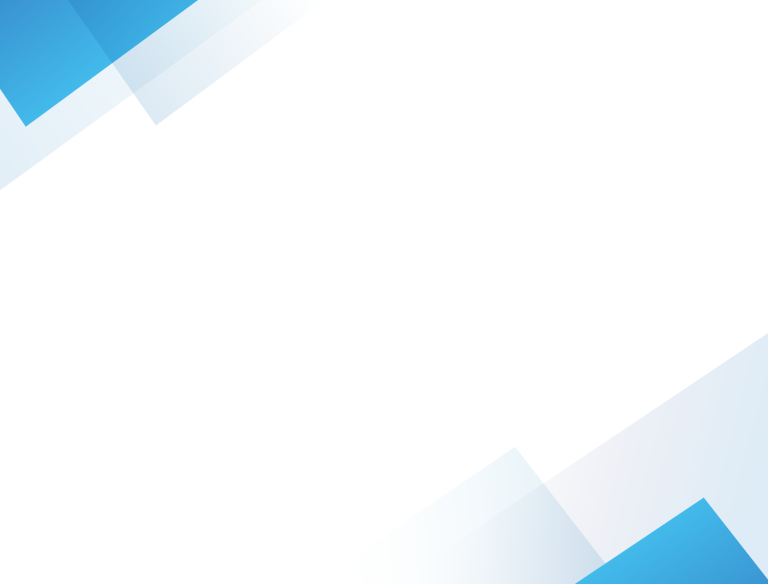
This background is drawn by a Shadertoy shader. Its source:

```glsl
const float DESIGN_ASPECT = 1.3106;
const float BLUE_DEPTH = 0.2;

const vec3 WHITE = vec3(1.0);
const vec3 SKY_BLUE = vec3(0.26, 0.73, 0.92);
const vec3 DEEP_BLUE = vec3(0.225, 0.575, 0.815);
const vec3 BAND_BLUE = vec3(0.885, 0.935, 0.968);
const vec3 BAND_PALE = vec3(0.975, 0.99, 0.995);
const vec3 PANEL_BLUE = vec3(0.865, 0.918, 0.955);
const vec3 LILAC_GREY = vec3(0.935, 0.94, 0.963);
const vec3 CORNER_BLUE = vec3(0.865, 0.925, 0.967);
const vec3 LOWER_PANEL = vec3(0.865, 0.93, 0.962);

// Wedge corners, in units of canvas height
const vec2 TOP_BLUE_APEX = vec2(0.044, 0.783);
const vec2 TOP_PANEL_APEX = vec2(0.266, 0.785);
const vec2 LOW_BLUE_APEX = vec2(1.201, 0.148);
const vec2 LOW_PANEL_APEX = vec2(0.879, 0.235);

// Signed distance to the line a-b, positive on its left
float leftOf(vec2 p, vec2 a, vec2 b) {
    vec2 d = normalize(b - a);
    return dot(p - a, vec2(-d.y, d.x));
}

float wedge(vec2 p, vec2 from, vec2 apex, vec2 to) {
    return min(leftOf(p, from, apex), leftOf(p, apex, to));
}

// Position along the axis a-b, from 0 to 1
float ramp(vec2 p, vec2 a, vec2 b) {
    vec2 axis = b - a;
    return clamp(dot(p - a, axis) / dot(axis, axis), 0.0, 1.0);
}

float coverage(float dist) {
    float px = 1.0 / iResolution.y;
    return smoothstep(-0.7 * px, 0.7 * px, dist);
}

vec3 blueFill(float depth) {
    return mix(SKY_BLUE, DEEP_BLUE, clamp(depth / BLUE_DEPTH, 0.0, 1.0));
}

// Upper left: pale band, blue wedge, translucent panel
vec3 upperCorner(vec3 color, vec2 p) {
    vec2 bandStart = vec2(0.0, 0.674), bandEnd = vec2(0.447, 1.0);
    vec3 band = mix(BAND_BLUE, BAND_PALE, ramp(p, bandStart, bandEnd));
    color *= mix(WHITE, band, coverage(leftOf(p, bandStart, bandEnd)));

    vec2 blueEnd = vec2(0.338, 1.0);
    float blue = wedge(p, vec2(0.0, 0.848), TOP_BLUE_APEX, blueEnd);
    color = mix(color, blueFill(leftOf(p, TOP_BLUE_APEX, blueEnd)), coverage(blue));

    vec2 panelEnd = vec2(0.555, 1.0);
    vec3 panel = mix(PANEL_BLUE, WHITE, ramp(p, TOP_PANEL_APEX, panelEnd));
    float panelDist = wedge(p, vec2(0.116, 1.0), TOP_PANEL_APEX, panelEnd);
    return color * mix(WHITE, panel, coverage(panelDist));
}

// Lower right: lilac band, translucent panel, blue wedge
vec3 lowerCorner(vec3 color, vec2 p) {
    float t = ramp(p, vec2(0.75, 0.2), vec2(1.32, 0.05));
    vec3 band = mix(WHITE, LILAC_GREY, smoothstep(0.0, 0.6, t));
    band = mix(band, CORNER_BLUE, smoothstep(0.4, 1.0, t));
    float bandDist = leftOf(p, vec2(1.311, 0.43), vec2(0.927, 0.172));
    color *= mix(WHITE, band, coverage(bandDist));

    vec2 panelEnd = vec2(0.535, 0.0), panelSide = vec2(1.031, 0.038);
    float fade = ramp(p, panelEnd, panelSide);
    vec3 panel = mix(WHITE, LOWER_PANEL, fade * fade);
    float panelDist = wedge(p, panelSide, LOW_PANEL_APEX, panelEnd);
    color *= mix(WHITE, panel, coverage(panelDist));

    vec2 blueEnd = vec2(0.981, 0.0);
    float blue = wedge(p, vec2(1.311, 0.007), LOW_BLUE_APEX, blueEnd);
    return mix(color, blueFill(leftOf(p, LOW_BLUE_APEX, blueEnd)), coverage(blue));
}

void mainImage(out vec4 fragColor, in vec2 fragCoord) {
    vec2 p = fragCoord / iResolution.xy * vec2(DESIGN_ASPECT, 1.0);
    vec3 color = upperCorner(WHITE, p);
    color = lowerCorner(color, p);
    fragColor = vec4(color, 1.0);
}
```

•••••

Every line of the material above that has the string "blueEnd" needs pulling out.

    vec2 blueEnd = vec2(0.338, 1.0);
    float blue = wedge(p, vec2(0.0, 0.848), TOP_BLUE_APEX, blueEnd);
    color = mix(color, blueFill(leftOf(p, TOP_BLUE_APEX, blueEnd)), coverage(blue));
    vec2 blueEnd = vec2(0.981, 0.0);
    float blue = wedge(p, vec2(1.311, 0.007), LOW_BLUE_APEX, blueEnd);
    return mix(color, blueFill(leftOf(p, LOW_BLUE_APEX, blueEnd)), coverage(blue));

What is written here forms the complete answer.